[Task to carry out]: Each line that includes the word "rect" should be copied from the records.

[Data supplied]:
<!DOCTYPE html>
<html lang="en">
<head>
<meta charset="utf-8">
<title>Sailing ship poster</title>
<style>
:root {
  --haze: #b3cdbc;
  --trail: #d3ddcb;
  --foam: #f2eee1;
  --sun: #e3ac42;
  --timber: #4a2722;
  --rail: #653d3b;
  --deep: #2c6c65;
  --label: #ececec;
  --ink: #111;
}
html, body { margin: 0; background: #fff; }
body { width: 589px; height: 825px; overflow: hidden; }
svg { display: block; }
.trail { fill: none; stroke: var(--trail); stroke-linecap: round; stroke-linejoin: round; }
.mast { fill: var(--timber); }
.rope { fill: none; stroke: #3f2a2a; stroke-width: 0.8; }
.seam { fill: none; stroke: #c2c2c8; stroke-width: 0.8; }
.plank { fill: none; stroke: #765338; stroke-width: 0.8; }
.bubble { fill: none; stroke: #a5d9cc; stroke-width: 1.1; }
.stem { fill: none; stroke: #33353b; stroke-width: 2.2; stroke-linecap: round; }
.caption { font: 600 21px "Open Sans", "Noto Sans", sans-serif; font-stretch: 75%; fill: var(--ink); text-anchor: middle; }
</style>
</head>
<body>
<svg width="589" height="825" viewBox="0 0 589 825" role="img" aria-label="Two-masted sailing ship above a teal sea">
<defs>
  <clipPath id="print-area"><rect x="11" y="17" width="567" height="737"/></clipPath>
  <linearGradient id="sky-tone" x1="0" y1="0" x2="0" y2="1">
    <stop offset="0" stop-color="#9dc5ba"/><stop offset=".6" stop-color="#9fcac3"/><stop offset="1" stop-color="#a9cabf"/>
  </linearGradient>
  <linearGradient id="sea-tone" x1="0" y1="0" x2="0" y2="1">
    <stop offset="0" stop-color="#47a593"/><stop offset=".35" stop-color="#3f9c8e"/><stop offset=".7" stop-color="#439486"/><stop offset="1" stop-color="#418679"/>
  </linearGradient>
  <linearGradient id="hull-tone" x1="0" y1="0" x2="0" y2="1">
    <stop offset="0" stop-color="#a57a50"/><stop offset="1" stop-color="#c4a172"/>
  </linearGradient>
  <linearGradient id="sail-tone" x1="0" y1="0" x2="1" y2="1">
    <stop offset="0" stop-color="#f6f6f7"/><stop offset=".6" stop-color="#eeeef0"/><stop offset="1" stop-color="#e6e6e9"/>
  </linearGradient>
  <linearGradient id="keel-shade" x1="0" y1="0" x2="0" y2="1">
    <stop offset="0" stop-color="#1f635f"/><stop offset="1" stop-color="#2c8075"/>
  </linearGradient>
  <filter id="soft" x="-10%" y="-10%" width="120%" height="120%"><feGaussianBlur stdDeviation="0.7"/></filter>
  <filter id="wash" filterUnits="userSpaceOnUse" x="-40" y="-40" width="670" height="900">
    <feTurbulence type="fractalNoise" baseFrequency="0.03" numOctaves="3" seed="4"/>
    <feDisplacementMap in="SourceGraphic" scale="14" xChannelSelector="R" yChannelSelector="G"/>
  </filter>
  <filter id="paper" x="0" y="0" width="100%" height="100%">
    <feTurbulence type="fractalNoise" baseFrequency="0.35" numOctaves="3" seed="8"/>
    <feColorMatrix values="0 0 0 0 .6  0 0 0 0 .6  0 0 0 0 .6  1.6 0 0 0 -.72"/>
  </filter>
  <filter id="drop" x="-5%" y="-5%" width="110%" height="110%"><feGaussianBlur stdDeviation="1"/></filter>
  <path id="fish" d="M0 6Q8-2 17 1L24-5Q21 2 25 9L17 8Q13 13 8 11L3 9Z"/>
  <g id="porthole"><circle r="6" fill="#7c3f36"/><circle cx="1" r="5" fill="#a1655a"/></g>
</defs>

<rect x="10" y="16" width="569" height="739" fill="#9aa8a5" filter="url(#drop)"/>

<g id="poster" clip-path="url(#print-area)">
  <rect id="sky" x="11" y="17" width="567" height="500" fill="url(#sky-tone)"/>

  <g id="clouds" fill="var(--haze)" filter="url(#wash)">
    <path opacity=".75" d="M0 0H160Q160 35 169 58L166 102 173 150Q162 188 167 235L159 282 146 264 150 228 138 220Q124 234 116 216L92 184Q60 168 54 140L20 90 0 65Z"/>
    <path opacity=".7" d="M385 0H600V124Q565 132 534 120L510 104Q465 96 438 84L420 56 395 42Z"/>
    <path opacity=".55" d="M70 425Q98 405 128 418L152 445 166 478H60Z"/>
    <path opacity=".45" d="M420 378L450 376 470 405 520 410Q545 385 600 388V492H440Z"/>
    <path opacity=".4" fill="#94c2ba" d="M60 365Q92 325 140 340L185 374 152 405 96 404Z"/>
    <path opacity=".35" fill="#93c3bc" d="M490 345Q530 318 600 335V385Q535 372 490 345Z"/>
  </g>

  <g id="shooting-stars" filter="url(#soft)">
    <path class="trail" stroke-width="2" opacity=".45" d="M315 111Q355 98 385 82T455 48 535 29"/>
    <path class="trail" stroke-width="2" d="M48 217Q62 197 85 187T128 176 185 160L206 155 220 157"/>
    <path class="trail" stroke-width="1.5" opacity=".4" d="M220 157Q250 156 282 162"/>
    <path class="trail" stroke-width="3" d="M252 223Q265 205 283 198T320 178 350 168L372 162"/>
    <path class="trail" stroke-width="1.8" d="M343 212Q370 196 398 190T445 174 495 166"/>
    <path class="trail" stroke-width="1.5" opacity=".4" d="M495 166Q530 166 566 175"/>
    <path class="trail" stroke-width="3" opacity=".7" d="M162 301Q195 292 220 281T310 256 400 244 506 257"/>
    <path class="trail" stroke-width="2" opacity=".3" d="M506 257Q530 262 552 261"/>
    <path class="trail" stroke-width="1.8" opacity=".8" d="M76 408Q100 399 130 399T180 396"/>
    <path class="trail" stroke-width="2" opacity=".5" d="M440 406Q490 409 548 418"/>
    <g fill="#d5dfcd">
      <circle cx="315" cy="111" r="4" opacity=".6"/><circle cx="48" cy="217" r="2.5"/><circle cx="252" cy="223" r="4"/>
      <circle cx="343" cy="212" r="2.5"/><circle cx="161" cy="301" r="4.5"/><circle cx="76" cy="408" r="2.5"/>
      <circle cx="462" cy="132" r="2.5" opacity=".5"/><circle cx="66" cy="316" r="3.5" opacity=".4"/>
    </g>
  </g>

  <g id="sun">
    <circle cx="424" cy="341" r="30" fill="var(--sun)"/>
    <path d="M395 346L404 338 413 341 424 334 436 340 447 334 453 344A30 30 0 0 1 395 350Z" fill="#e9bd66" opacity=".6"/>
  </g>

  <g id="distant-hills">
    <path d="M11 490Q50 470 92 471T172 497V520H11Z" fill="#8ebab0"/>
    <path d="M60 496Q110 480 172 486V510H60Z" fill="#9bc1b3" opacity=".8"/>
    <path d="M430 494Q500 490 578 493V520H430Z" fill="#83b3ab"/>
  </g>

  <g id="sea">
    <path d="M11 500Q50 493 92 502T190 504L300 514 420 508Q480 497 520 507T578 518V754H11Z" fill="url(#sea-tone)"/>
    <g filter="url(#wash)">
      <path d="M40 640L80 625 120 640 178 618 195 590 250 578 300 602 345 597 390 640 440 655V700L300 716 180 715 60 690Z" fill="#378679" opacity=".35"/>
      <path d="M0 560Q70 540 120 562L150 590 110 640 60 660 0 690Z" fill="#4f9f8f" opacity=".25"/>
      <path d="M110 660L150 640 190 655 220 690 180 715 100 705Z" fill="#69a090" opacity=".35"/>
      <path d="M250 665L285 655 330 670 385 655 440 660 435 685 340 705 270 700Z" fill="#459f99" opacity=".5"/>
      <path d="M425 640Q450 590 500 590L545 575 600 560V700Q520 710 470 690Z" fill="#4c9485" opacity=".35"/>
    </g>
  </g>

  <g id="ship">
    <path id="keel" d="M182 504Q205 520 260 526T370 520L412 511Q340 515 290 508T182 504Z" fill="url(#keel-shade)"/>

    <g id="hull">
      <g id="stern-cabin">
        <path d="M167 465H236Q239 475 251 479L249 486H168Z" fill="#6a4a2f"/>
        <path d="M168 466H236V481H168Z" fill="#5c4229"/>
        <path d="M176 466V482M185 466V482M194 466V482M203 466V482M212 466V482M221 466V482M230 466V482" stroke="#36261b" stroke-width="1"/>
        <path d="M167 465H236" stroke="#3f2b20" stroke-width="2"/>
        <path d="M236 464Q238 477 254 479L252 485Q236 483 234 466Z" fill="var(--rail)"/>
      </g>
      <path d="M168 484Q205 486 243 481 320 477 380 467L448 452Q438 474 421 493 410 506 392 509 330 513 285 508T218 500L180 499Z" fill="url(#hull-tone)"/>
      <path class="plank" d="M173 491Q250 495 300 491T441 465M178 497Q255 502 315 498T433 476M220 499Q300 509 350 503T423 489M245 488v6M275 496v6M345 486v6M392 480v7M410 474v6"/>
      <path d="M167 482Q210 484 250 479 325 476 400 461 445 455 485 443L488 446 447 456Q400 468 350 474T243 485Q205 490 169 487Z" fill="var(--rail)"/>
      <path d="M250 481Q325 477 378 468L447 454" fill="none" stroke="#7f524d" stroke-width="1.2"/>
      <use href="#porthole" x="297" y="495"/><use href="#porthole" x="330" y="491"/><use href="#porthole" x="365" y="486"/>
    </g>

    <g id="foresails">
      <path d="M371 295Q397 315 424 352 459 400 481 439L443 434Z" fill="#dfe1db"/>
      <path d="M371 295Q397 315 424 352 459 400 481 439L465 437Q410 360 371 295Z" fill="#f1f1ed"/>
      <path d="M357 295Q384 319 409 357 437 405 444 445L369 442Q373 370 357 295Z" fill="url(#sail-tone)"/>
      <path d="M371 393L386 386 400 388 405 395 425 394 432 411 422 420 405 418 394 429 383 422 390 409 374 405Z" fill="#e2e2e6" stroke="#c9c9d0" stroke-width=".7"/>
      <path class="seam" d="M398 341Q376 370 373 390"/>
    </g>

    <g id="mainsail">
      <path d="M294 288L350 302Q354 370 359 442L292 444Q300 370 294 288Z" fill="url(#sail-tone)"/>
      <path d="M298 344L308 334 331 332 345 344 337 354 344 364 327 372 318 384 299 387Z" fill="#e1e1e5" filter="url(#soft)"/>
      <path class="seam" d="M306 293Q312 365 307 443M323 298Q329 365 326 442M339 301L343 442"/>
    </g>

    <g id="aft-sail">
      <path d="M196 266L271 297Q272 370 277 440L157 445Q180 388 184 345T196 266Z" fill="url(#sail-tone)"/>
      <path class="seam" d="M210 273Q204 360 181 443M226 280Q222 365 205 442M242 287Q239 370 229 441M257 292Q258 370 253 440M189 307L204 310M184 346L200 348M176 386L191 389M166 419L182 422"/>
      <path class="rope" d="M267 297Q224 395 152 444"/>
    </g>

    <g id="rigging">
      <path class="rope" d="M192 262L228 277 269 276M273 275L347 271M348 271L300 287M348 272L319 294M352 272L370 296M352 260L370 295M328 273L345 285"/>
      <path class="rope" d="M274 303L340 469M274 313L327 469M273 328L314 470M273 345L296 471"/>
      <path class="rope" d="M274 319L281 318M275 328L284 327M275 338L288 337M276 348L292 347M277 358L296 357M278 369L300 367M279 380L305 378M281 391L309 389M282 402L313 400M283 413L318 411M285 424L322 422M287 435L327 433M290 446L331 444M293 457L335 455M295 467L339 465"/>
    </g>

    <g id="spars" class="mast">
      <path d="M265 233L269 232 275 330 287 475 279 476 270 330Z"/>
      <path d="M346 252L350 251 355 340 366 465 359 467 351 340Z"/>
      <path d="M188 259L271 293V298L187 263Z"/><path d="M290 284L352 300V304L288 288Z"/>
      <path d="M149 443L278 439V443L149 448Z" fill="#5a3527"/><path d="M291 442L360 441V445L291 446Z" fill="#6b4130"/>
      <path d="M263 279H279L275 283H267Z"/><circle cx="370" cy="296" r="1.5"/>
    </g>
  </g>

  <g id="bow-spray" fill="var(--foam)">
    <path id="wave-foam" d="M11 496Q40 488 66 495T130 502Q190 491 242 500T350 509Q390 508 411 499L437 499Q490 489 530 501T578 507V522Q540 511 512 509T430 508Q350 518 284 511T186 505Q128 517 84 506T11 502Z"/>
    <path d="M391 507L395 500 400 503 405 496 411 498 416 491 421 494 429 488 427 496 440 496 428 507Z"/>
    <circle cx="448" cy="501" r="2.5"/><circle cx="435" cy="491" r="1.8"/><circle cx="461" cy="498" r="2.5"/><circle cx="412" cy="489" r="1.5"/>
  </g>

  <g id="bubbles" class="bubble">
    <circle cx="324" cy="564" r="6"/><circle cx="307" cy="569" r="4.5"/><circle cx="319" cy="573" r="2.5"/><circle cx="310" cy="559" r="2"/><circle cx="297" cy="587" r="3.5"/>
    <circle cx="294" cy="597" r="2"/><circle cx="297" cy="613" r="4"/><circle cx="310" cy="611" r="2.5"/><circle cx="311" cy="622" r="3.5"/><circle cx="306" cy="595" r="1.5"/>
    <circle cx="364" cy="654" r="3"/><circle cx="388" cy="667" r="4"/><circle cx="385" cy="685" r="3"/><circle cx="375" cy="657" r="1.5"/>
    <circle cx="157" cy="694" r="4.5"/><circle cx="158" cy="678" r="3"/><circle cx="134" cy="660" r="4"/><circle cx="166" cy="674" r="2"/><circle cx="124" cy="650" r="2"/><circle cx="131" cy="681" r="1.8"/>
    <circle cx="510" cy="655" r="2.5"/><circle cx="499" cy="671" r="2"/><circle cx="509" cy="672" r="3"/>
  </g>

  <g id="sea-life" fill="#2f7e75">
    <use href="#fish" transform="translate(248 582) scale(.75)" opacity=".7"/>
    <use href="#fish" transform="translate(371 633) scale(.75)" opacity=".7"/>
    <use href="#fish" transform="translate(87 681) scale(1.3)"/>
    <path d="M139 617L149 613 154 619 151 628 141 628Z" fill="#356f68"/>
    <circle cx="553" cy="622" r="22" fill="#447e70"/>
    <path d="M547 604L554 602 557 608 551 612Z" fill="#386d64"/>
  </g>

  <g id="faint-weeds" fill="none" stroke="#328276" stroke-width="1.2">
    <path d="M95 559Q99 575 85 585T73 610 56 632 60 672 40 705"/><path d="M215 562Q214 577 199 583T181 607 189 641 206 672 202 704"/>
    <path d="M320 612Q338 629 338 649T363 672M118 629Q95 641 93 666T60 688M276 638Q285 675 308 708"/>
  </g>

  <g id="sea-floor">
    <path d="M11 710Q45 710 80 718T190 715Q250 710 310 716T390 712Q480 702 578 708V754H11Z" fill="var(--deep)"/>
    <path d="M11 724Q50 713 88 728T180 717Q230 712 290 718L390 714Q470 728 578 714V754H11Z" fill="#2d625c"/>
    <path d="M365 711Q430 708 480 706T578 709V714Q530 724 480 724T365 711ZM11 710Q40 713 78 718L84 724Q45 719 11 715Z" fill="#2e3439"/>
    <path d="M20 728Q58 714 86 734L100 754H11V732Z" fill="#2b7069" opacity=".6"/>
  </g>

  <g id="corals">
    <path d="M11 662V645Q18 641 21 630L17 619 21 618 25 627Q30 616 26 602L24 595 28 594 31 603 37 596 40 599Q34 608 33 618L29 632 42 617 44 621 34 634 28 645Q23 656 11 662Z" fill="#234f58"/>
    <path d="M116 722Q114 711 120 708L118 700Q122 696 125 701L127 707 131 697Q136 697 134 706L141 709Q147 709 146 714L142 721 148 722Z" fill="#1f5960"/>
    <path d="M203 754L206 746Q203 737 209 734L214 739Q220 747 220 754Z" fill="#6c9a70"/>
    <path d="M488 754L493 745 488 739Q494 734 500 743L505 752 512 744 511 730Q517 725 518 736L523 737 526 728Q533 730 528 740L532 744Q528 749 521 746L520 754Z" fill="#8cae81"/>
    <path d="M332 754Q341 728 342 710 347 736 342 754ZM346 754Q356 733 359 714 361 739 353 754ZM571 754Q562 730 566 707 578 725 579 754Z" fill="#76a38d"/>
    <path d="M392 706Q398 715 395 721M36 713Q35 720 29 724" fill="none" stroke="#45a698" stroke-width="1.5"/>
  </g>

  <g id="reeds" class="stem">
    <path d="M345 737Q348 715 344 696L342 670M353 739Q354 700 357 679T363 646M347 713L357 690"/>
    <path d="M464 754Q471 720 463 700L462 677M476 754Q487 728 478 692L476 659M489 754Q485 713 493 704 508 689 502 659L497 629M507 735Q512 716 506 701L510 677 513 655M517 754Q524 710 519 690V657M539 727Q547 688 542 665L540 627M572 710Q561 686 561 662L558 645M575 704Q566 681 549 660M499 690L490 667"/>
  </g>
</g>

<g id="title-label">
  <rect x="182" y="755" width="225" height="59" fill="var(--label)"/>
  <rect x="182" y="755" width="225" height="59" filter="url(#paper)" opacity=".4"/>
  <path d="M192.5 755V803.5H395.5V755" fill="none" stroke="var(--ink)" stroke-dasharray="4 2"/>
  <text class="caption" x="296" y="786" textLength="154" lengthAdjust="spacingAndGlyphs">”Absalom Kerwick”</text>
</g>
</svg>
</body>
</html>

[Answer box]:
  <clipPath id="print-area"><rect x="11" y="17" width="567" height="737"/></clipPath>
<rect x="10" y="16" width="569" height="739" fill="#9aa8a5" filter="url(#drop)"/>
  <rect id="sky" x="11" y="17" width="567" height="500" fill="url(#sky-tone)"/>
  <rect x="182" y="755" width="225" height="59" fill="var(--label)"/>
  <rect x="182" y="755" width="225" height="59" filter="url(#paper)" opacity=".4"/>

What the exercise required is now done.